This Government did not intend to remove the one per cent cap on overall pay rises in the public sector. The Chancellor did not even mention public sector pay in his Budget in March; nor did the Conservative Manifesto in May.
So the decision four months later to abandon the cap is not part of some longer term economic plan, but instead is driven by the need to avoid short-term defeat in the Commons.
That is clear from the Treasury’s insistence that half of the new two per cent annual pay rise for the police comes in the form of a one-off bonus that won’t be baked into next year’s baseline — a clever accounting manoeuvre to flatter the numbers, but one that political realities will sweep away.
For the Northern Irish MPs who hold the Government’s daily fate in their hands are, it turns out, reliable allies when it comes to spending money but less reliable when it comes to saving it.
Meanwhile too many Tory MPs for the whips’ comfort are getting nervous in the face of the trades unions’ campaign for higher pay. The confused messaging from No 10 on fiscal policy isn’t helping. Is austerity over or isn’t it?
Conservative MPs don’t know the answer, and that leaves them exposed. In politics as in war, if the trumpet gives an uncertain sound who shall prepare themselves to the battle?
The Government’s approach to public spending may be in flux but the hard fiscal realities endure.
If you increase public sector pay then the extra billions of pounds have to be found from one of three sources: you can either cut spending elsewhere by, for example, reducing the number of people working in the public sector; you can increase revenue by raising taxes, taking from public servants with one hand what you gave with your pay rise in the other; or you can borrow more and leave it to someone else to sort out the mess when the money runs out.
The Conservatives told the electorate just 13 weeks ago that they believed “in balancing the books and paying down debts — because it’s wrong to pass to future generations a bill you cannot and will not pay yourself”.
However short weeks are in politics, that principle is right and should endure.
Learning from Grenfell
The inquiry into the Grenfell Tower fire begins tomorrow. But already we are learning the lessons. Across the country, local authorities and private landlords are looking at fire safety measures and finding them wanting.
It turns out, for instance, that only two in every 100 council and housing association tower blocks have full sprinkler systems.
Back in 2007 it became obligatory to install them in every new high-rise building but not in blocks already built. The head of the London Fire Brigade, Dany Cotton, says this must be one of the recommendations of the inquiry.

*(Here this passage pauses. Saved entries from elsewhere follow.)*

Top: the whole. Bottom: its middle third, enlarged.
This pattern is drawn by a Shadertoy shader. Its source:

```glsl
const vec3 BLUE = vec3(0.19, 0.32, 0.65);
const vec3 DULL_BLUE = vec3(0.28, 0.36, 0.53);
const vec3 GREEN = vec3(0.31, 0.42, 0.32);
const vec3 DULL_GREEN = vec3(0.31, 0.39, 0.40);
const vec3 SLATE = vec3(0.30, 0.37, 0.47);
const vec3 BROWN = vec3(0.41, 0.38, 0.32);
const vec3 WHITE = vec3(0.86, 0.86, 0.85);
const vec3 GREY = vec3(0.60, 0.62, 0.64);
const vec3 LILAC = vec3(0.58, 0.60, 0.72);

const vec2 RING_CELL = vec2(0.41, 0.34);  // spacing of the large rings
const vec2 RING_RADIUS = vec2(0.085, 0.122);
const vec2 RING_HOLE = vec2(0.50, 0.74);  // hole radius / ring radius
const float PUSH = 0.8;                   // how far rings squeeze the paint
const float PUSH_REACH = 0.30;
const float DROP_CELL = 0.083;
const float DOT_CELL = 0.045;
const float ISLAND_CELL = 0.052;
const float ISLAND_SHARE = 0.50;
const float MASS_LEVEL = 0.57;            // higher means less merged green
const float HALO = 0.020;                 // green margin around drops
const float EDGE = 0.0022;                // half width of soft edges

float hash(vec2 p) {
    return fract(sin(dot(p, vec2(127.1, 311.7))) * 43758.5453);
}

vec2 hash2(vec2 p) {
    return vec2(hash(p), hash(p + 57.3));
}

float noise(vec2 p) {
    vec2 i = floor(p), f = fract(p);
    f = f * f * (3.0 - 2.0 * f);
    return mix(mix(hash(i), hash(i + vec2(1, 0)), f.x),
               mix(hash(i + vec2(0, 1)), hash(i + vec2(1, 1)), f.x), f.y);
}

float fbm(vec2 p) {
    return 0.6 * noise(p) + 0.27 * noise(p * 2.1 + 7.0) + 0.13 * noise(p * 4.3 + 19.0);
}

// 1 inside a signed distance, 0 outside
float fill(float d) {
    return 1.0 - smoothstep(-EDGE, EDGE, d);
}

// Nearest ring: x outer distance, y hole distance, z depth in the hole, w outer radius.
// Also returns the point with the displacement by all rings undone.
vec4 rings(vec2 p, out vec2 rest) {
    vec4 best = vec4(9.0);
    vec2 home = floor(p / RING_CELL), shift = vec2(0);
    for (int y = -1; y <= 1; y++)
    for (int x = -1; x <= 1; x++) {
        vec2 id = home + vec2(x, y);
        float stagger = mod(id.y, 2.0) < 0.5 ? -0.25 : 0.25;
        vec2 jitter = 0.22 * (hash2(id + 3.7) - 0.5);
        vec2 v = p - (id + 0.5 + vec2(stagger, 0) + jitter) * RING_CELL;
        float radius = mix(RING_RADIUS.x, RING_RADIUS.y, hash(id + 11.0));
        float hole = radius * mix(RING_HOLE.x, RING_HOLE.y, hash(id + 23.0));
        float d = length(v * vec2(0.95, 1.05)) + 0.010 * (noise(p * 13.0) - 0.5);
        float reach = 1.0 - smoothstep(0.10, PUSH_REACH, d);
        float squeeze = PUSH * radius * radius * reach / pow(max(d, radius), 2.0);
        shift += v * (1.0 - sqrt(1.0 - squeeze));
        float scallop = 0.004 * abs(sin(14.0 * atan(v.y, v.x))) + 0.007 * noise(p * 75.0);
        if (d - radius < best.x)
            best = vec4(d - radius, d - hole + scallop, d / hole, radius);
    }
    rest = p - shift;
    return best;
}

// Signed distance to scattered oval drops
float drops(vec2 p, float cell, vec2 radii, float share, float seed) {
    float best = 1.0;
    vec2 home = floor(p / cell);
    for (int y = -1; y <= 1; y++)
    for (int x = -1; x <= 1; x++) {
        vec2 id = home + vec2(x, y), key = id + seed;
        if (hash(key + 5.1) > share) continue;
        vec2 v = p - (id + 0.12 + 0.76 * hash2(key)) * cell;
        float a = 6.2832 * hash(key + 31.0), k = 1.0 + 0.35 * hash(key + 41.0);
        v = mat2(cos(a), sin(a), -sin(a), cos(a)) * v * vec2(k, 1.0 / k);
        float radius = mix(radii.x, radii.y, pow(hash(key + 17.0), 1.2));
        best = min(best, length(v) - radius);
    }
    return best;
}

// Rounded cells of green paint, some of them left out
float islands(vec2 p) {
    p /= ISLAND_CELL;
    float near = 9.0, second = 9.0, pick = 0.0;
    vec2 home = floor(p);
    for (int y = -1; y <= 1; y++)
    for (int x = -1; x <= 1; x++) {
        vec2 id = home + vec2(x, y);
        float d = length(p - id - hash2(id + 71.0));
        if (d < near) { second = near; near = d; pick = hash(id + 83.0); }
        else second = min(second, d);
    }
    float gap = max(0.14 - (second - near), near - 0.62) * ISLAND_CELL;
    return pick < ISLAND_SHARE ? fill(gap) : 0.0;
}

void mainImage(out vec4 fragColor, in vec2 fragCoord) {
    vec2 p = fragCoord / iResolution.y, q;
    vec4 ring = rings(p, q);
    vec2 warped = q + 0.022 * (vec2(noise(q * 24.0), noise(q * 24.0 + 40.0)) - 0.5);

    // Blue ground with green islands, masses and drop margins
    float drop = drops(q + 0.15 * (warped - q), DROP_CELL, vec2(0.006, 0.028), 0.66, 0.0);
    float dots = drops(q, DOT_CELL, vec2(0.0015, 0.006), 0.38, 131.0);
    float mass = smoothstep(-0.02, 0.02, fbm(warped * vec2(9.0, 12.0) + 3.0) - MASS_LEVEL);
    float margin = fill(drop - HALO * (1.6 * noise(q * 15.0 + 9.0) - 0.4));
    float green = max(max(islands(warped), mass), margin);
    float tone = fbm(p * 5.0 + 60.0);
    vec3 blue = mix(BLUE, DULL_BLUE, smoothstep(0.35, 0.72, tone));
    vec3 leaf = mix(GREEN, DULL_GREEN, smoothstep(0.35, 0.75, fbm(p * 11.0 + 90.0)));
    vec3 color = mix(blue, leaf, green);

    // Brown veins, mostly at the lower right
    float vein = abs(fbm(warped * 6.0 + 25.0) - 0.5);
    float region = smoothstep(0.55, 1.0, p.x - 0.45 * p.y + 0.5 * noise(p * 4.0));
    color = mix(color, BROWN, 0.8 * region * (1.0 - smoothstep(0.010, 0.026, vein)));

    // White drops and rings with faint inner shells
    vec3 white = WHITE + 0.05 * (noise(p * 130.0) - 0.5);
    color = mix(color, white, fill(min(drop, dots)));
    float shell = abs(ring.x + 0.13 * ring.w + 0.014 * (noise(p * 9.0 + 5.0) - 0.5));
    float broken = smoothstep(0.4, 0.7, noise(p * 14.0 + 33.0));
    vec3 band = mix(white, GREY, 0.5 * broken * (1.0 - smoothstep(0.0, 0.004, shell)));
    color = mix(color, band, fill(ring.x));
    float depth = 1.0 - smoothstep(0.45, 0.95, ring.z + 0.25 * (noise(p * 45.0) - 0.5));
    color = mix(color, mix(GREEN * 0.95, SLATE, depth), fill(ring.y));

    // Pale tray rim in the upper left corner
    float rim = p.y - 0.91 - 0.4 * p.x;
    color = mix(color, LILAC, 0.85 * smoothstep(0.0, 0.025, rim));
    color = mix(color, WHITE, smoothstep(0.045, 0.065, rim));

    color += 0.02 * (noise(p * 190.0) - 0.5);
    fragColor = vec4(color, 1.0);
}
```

Yet it is concerning to reflect that at the inquest in to the Lakanal House fire in Southwark in 2009, the coroner recommended the Government should “encourage” housing providers to fit sprinkler systems in high rise flats that were built earlier — it didn’t happen across the board.
The development of health and safety regulations has happened as a result of successive tragedies. What is unforgiveable is when these happen and the authorities do not take the lessons to heart.
As Cotton says, every tower block, old and new, must be fitted with sprinklers.
Thank you, Sir Peter
London theatre owes much to Sir Peter Hall, who died this week.
His achievements were many, from championing Pinter and Beckett to the transfer of the National Theatre to the South Bank.
His legacy isn’t just institutions, but productions that have left their mark on the nation’s culture.